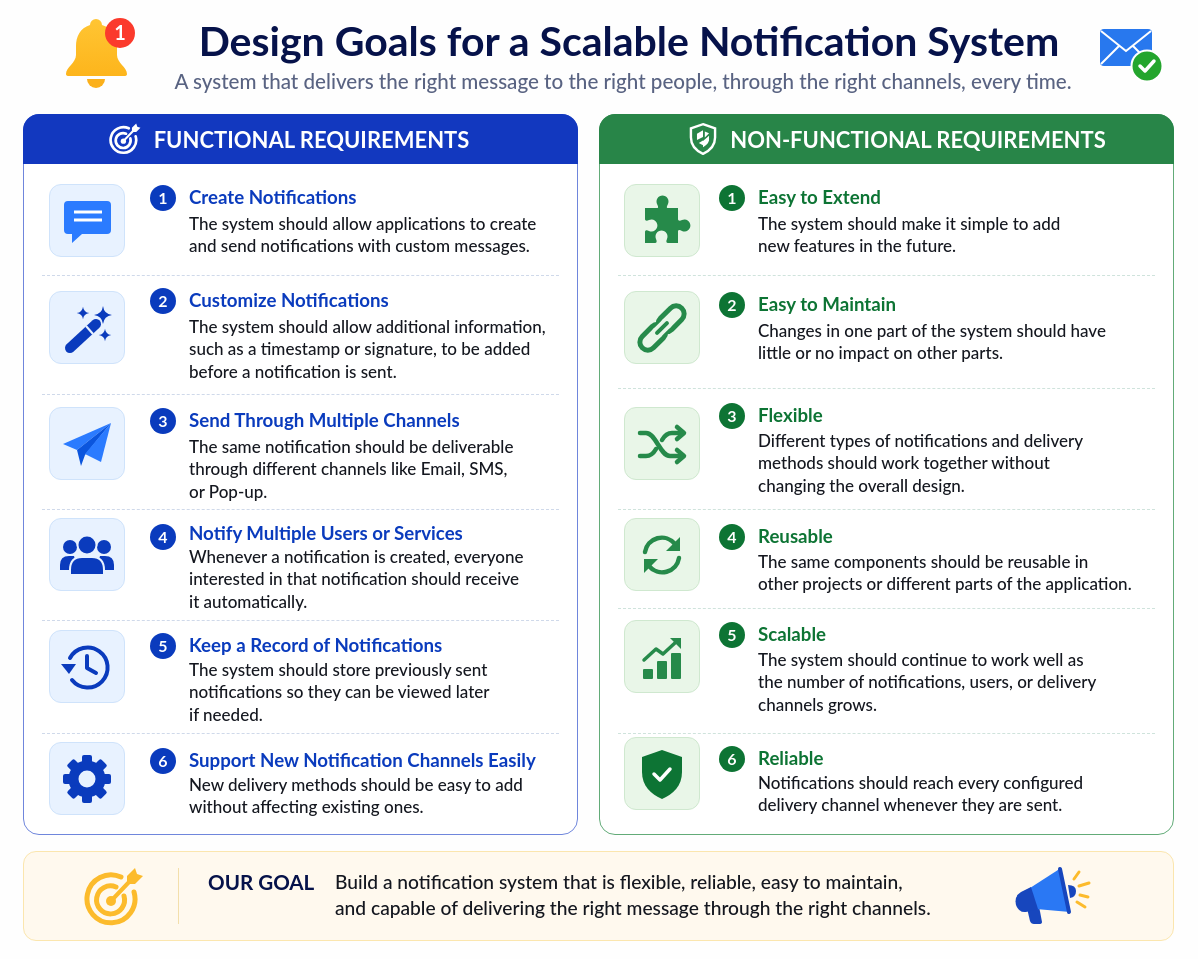
<!DOCTYPE html>
<html lang="en">
<head>
<meta charset="utf-8">
<title>Design Goals for a Scalable Notification System</title>
<style>
:root{--navy:#06124a;--ink:#14171f;--slate:#596382;--blue:#0a3bbd;--sky:#2b7bff;--blue-tile:#e8f2ff;--blue-edge:#cfe3fb;--green:#0d7434;--leaf:#268a4a;--green-tile:#e9f6e8;--green-edge:#cfe8cf;--gold:#fcbb2c;--cream:#fff9ee}
*{box-sizing:border-box;margin:0;padding:0}
html,body{width:1198px;height:959px;overflow:hidden;background:#fefefe}
body{position:relative;font-family:Lato,"Open Sans",sans-serif;color:var(--ink)}
svg{display:block;overflow:visible}
.masthead h1,.masthead p,.masthead svg{position:absolute;white-space:nowrap}
.masthead h1{left:30px;width:1198px;top:16px;line-height:50px;font-size:41px;font-weight:700;color:var(--navy);text-align:center}
.masthead p{left:24px;width:1198px;top:67px;line-height:28px;font-size:20.6px;font-weight:500;color:var(--slate);text-align:center}
.bell{left:60px;top:12px}
.mail{left:1095px;top:20px}
.panel{position:absolute;top:114px;height:721px;border:1px solid var(--line);border-radius:16px;background:#fff}
.functional{left:23px;width:555px;--line:#6f86dc;--bar:#1238bf;--accent:#0a3bbd;--tile:var(--blue-tile);--edge:var(--blue-edge);--rule:#cfd9ea;--tile-x:7px;--badge-x:108px;--copy-x:147px}
.quality{left:599px;width:575px;--line:#62ab78;--bar:#288548;--accent:#0d7434;--tile:var(--green-tile);--edge:var(--green-edge);--rule:#cfe3dc;--tile-x:6px;--badge-x:101px;--copy-x:140px}
.panel h2{display:flex;align-items:center;justify-content:center;gap:13px;height:50px;margin:-1px -1px 0;border-radius:16px 16px 0 0;background:var(--bar);color:#fff;font-size:22px;font-weight:700;white-space:nowrap}
.functional h2{padding-right:23px}
.quality h2{padding-left:22px}
ol{list-style:none;margin:0 18px}
li{position:relative;height:var(--h)}
li+li::before{content:"";position:absolute;left:0;right:0;top:0;border-top:1.5px dashed var(--rule)}
.tile{position:absolute;left:var(--tile-x);top:var(--tile-y);width:76px;height:73px;border:1px solid var(--edge);border-radius:12px;background:var(--tile)}
.tile svg{width:74px;height:71px}
.badge{position:absolute;left:var(--badge-x);top:calc(var(--y) + var(--drop,1px));width:26px;height:26px;border-radius:50%;background:var(--accent);color:#fff;font-size:16px;font-weight:700;line-height:26px;text-align:center}
.copy{position:absolute;left:var(--copy-x);top:var(--y);white-space:nowrap}
.copy h3{font-size:18.7px;line-height:26px;font-weight:700;color:var(--accent)}
.copy p{margin-top:var(--gap,2px);font-size:17px;line-height:22.4px;font-weight:500}
.goal{position:absolute;left:23px;top:851px;width:1151px;height:90px;border:1px solid #fbe6ae;border-radius:13px;background:var(--cream)}
.goal>*{position:absolute;white-space:nowrap}
.goal .aim{left:60px;top:15px;color:var(--gold)}
.goal hr{left:154px;top:16px;height:56px;border:0;border-left:1px solid #f3dfab}
.goal h2{left:184px;top:17px;font-size:20.6px;line-height:26px;color:var(--navy)}
.goal p{left:311px;top:17px;font-size:19.2px;line-height:26px;font-weight:500}
.goal .horn{left:986px;top:10px}
.b{fill:var(--blue)}.s{fill:var(--sky)}.g{fill:var(--leaf)}
.stroke{fill:none;stroke-linecap:round;stroke-linejoin:round;stroke-width:5}
.on-blue{stroke:var(--blue)}.on-green{stroke:var(--leaf)}
</style>
</head>
<body>
<svg width="0" height="0" style="position:absolute" aria-hidden="true">
<defs>
<symbol id="target" viewBox="0 0 60 60"><g fill="none" stroke="currentColor" stroke-width="5" stroke-linecap="round"><path d="M37 10A24 24 0 1 0 50 25"/><path d="M32 20A14 14 0 1 0 40 29"/><path d="M27 34 46 14" stroke-width="4"/></g><circle cx="27" cy="34" r="5" fill="currentColor"/><path d="M43 17V9l8-8 2 6 6 2-8 8z" fill="currentColor"/></symbol>
<path id="spark" d="M0-9Q1-1 9 0 1 1 0 9-1 1-9 0-1-1 0-9z"/>
<path id="shield" d="M0-24 20-17V-2C20 12 11 20 0 25-11 20-20 12-20-2V-17z"/>
<rect id="tooth" x="-5" y="-24" width="10" height="12" rx="2"/>
<rect id="link" x="-15" y="-8" width="30" height="16" rx="8"/>
<linearGradient id="gold-bell" x2="0" y2="1"><stop stop-color="#ffc533"/><stop offset="1" stop-color="#fdb51c"/></linearGradient>
</defs>
</svg>

<header class="masthead">
<svg class="bell" width="80" height="80" viewBox="60 12 80 80" aria-hidden="true">
<path d="M87 79h18a9 9 0 0 1-18 0z" fill="#fbb01b"/>
<path d="M90 25a6 6 0 0 1 12 0C113 28 117 37 117 46V55C117 63 127 67 127 74Q127 76 124 76H69Q66 76 66 74C66 67 76 63 76 55V46C76 37 80 28 90 25z" fill="url(#gold-bell)"/>
<circle cx="120" cy="33" r="15" fill="#fb3a2c"/>
<text x="120" y="40" text-anchor="middle" font-size="20" font-weight="700" fill="#fff">1</text>
</svg>
<h1>Design Goals for a Scalable Notification System</h1>
<p>A system that delivers the right message to the right people, through the right channels, every time.</p>
<svg class="mail" width="72" height="66" viewBox="1095 20 72 66" aria-hidden="true">
<rect x="1100" y="29" width="52" height="37" rx="4" fill="#2878ee"/>
<path d="m1101 31 25 20 25-20M1101 64l18-18M1151 64l-18-18" fill="none" stroke="#fff" stroke-width="2"/>
<circle cx="1147" cy="66" r="15.5" fill="#24a52d" stroke="#fff" stroke-width="2"/>
<path d="m1140 66 5 5 9-10" fill="none" stroke="#fff" stroke-width="3.5" stroke-linecap="round" stroke-linejoin="round"/>
</svg>
</header>

<main>
<section class="panel functional">
<h2><svg width="32" height="32" aria-hidden="true"><use href="#target"/></svg>FUNCTIONAL REQUIREMENTS</h2>
<ol>
<li style="--h:111px;--tile-y:20px;--y:20px">
<div class="tile"><svg viewBox="-37 -36 74 71" aria-hidden="true"><path class="s" d="M-19-20H20Q24-20 24-16V9Q24 13 20 13H-5L-15 22V13H-19Q-23 13-23 9V-16Q-23-20-19-20z"/><path d="M-13-9H15M-13-1H15" stroke="#fff" stroke-width="3"/></svg></div>
<span class="badge">1</span>
<div class="copy"><h3>Create Notifications</h3><p style="margin-top:3px">The system should allow applications to create<br>and send notifications with custom messages.</p></div>
</li>
<li style="--h:119px;--tile-y:16px;--y:12px;--gap:3px">
<div class="tile"><svg viewBox="-37 -36 74 71" aria-hidden="true"><path class="stroke on-blue" style="stroke-width:10" d="M-17 20 9-4"/><path d="m-1-2 7 8" stroke="#e8f2ff" stroke-width="2"/><g class="b"><use href="#spark" transform="translate(-4-15) scale(.7)"/><use href="#spark" x="16" y="-13"/><use href="#spark" transform="translate(18 7) scale(.7)"/></g></svg></div>
<span class="badge">2</span>
<div class="copy"><h3>Customize Notifications</h3><p>The system should allow additional information,<br>such as a timestamp or signature, to be added<br>before a notification is sent.</p></div>
</li>
<li style="--h:115px;--tile-y:13px;--y:13px;--gap:3px">
<div class="tile"><svg viewBox="-37 -36 74 71" aria-hidden="true"><path class="s" d="M24-21-24 0-10 6z"/><path d="M24-21-10 6-6 22-2 11z" fill="#0b55dd"/><path class="s" d="M24-21-2 10 14 18z"/></svg></div>
<span class="badge">3</span>
<div class="copy"><h3>Send Through Multiple Channels</h3><p>The same notification should be deliverable<br>through different channels like Email, SMS,<br>or Pop-up.</p></div>
</li>
<li style="--h:111px;--tile-y:9px;--y:11px;--gap:0px;--drop:4px">
<div class="tile"><svg viewBox="-37 -36 74 71" aria-hidden="true"><g class="b"><g id="side-user"><circle cx="-17" cy="-8" r="7"/><path d="M-27 15V10Q-27 1-18 1H-13L-9 15z"/></g><use href="#side-user" transform="scale(-1 1)"/><g stroke="#e8f2ff" stroke-width="2"><circle cy="-10" r="9.5"/><path d="M-17 20V15Q-17 2-5 2H5Q17 2 17 15V20z"/></g></g></svg></div>
<span class="badge">4</span>
<div class="copy"><h3>Notify Multiple Users or Services</h3><p>Whenever a notification is created, everyone<br>interested in that notification should receive<br>it automatically.</p></div>
</li>
<li style="--h:113px;--tile-y:10px;--y:12px;--gap:1px">
<div class="tile"><svg viewBox="-37 -36 74 71" aria-hidden="true"><path class="stroke on-blue" style="stroke-width:4" d="M-17-9A20 20 0 1 1-15 13M0-11V1L9 6"/><path class="b" d="M-26-3H-11L-18 7z"/></svg></div>
<span class="badge">5</span>
<div class="copy"><h3>Keep a Record of Notifications</h3><p>The system should store previously sent<br>notifications so they can be viewed later<br>if needed.</p></div>
</li>
<li style="--h:102px;--tile-y:9px;--y:14px;--gap:1px">
<div class="tile"><svg viewBox="-37 -36 74 71" aria-hidden="true"><circle r="13.5" fill="none" stroke="#0a3bbd" stroke-width="10"/><g class="b"><g id="teeth"><use href="#tooth"/><use href="#tooth" transform="rotate(90)"/><use href="#tooth" transform="rotate(180)"/><use href="#tooth" transform="rotate(270)"/></g><use href="#teeth" transform="rotate(45)"/></g></svg></div>
<span class="badge">6</span>
<div class="copy"><h3>Support New Notification Channels Easily</h3><p>New delivery methods should be easy to add<br>without affecting existing ones.</p></div>
</li>
</ol>
</section>

<section class="panel quality">
<h2><svg width="28" height="32" viewBox="-22 -26 44 53" aria-hidden="true"><use href="#shield" fill="none" stroke="#fff" stroke-width="4"/><path d="M-10 2V-8L0-14V-3zM0 14V4L10-5V3Q8 10 0 14zM-7 7l7-4v8zM3-2V-12l7 3z" fill="#fff"/></svg>NON-FUNCTIONAL REQUIREMENTS</h2>
<ol>
<li style="--h:111px;--tile-y:20px;--y:20px;--gap:3px">
<div class="tile"><svg viewBox="-37 -36 74 71" aria-hidden="true"><path class="g" d="M-17-13H-5C-3-13-4-15-5-17A6 6 0 1 1 6-17C5-15 4-13 6-13H16V-2C16 0 18 0 20-1A6 6 0 1 1 20 10C18 9 16 8 16 11V22H6C4 22 4 20 5 18A6 6 0 1 0-6 18C-5 20-5 22-7 22H-17V11C-17 9-15 9-13 10A6 6 0 1 0-13-1C-15 0-17 0-17-2z"/></svg></div>
<span class="badge">1</span>
<div class="copy"><h3>Easy to Extend</h3><p>The system should make it simple to add<br>new features in the future.</p></div>
</li>
<li style="--h:113px;--tile-y:16px;--y:16px;--gap:3px">
<div class="tile"><svg viewBox="-37 -36 74 71" aria-hidden="true"><g class="stroke on-green" transform="rotate(-45)"><use href="#link" x="-13"/><use href="#link" x="13"/><path d="M-7 0H7" stroke="#e9f6e8" stroke-width="11"/><path d="M-7 0H7" stroke-width="4"/></g></svg></div>
<span class="badge">2</span>
<div class="copy"><h3>Easy to Maintain</h3><p>Changes in one part of the system should have<br>little or no impact on other parts.</p></div>
</li>
<li style="--h:121px;--tile-y:19px;--y:14px">
<div class="tile"><svg viewBox="-37 -36 74 71" aria-hidden="true"><g class="stroke on-green" style="stroke-width:4.5"><path d="M-22-11H-16C-6-11-2 12 8 12H20M-22 12H-16Q-10 12-6 5M0-4Q4-11 10-11H20"/><path d="m15-17 7 6-7 6M15 6l7 6-7 6"/></g></svg></div>
<span class="badge">3</span>
<div class="copy"><h3>Flexible</h3><p>Different types of notifications and delivery<br>methods should work together without<br>changing the overall design.</p></div>
</li>
<li style="--h:99px;--tile-y:9px;--y:14px">
<div class="tile"><svg viewBox="-37 -36 74 71" aria-hidden="true"><g id="cycle"><path class="stroke on-green" style="stroke-width:4.5" d="M-17-3A17 17 0 0 1 13-11"/><path class="g" d="M18-18V-4H4z"/></g><use href="#cycle" transform="rotate(180)"/></svg></div>
<span class="badge">4</span>
<div class="copy"><h3>Reusable</h3><p>The same components should be reusable in<br>other projects or different parts of the application.</p></div>
</li>
<li style="--h:125px;--tile-y:12px;--y:13px">
<div class="tile"><svg viewBox="-37 -36 74 71" aria-hidden="true"><g class="g"><rect x="-19" y="12" width="10" height="10" rx="1"/><rect x="-5" y="4" width="10" height="18" rx="1"/><rect x="9" y="-4" width="10" height="26" rx="1"/><path d="M8-19H19V-8z"/></g><path class="stroke on-green" style="stroke-width:3.5" d="M-18 3-6-8 1-3 14-15"/></svg></div>
<span class="badge">5</span>
<div class="copy"><h3>Scalable</h3><p>The system should continue to work well as<br>the number of notifications, users, or delivery<br>channels grows.</p></div>
</li>
<li style="--h:102px;--tile-y:4px;--y:12px;--gap:1px">
<div class="tile"><svg viewBox="-37 -36 74 71" aria-hidden="true"><use href="#shield" fill="#0d7434"/><path class="stroke" stroke="#fff" style="stroke-width:3.5" d="m-8 0 6 6L8-5"/></svg></div>
<span class="badge">6</span>
<div class="copy"><h3>Reliable</h3><p>Notifications should reach every configured<br>delivery channel whenever they are sent.</p></div>
</li>
</ol>
</section>
</main>

<footer class="goal">
<svg class="aim" width="60" height="60" aria-hidden="true"><use href="#target"/></svg>
<hr>
<h2>OUR GOAL</h2>
<p>Build a notification system that is flexible, reliable, easy to maintain,<br>and capable of delivering the right message through the right channels.</p>
<svg class="horn" width="84" height="70" viewBox="1010 862 84 70" aria-hidden="true">
<path d="m1026 904 12-3 4 21q0 2-3 2h-5q-3 0-4-3z" fill="#1746bd"/>
<path d="m1030 888 31-20 9 44-34-3z" fill="#2a78f4"/>
<path d="m1031 887 7 22-12 3q-7 1-10-7-2-9 5-13z" fill="#1746bd"/>
<path d="m1060 869 9 43" stroke="#1746bd" stroke-width="4" stroke-linecap="round"/>
<path d="M1068 885q8 0 8 6t-6 7z" fill="#1746bd"/>
<path d="m1074 879 5-7M1079 886l10-3M1080 895l8 2M1077 902l8 5" stroke="#fcbb2c" stroke-width="3" stroke-linecap="round"/>
</svg>
</footer>
</body>
</html>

----------------

Look above for every line with the word "body" and copy it.

Written solution:
html,body{width:1198px;height:959px;overflow:hidden;background:#fefefe}
body{position:relative;font-family:Lato,"Open Sans",sans-serif;color:var(--ink)}
<body>
</body>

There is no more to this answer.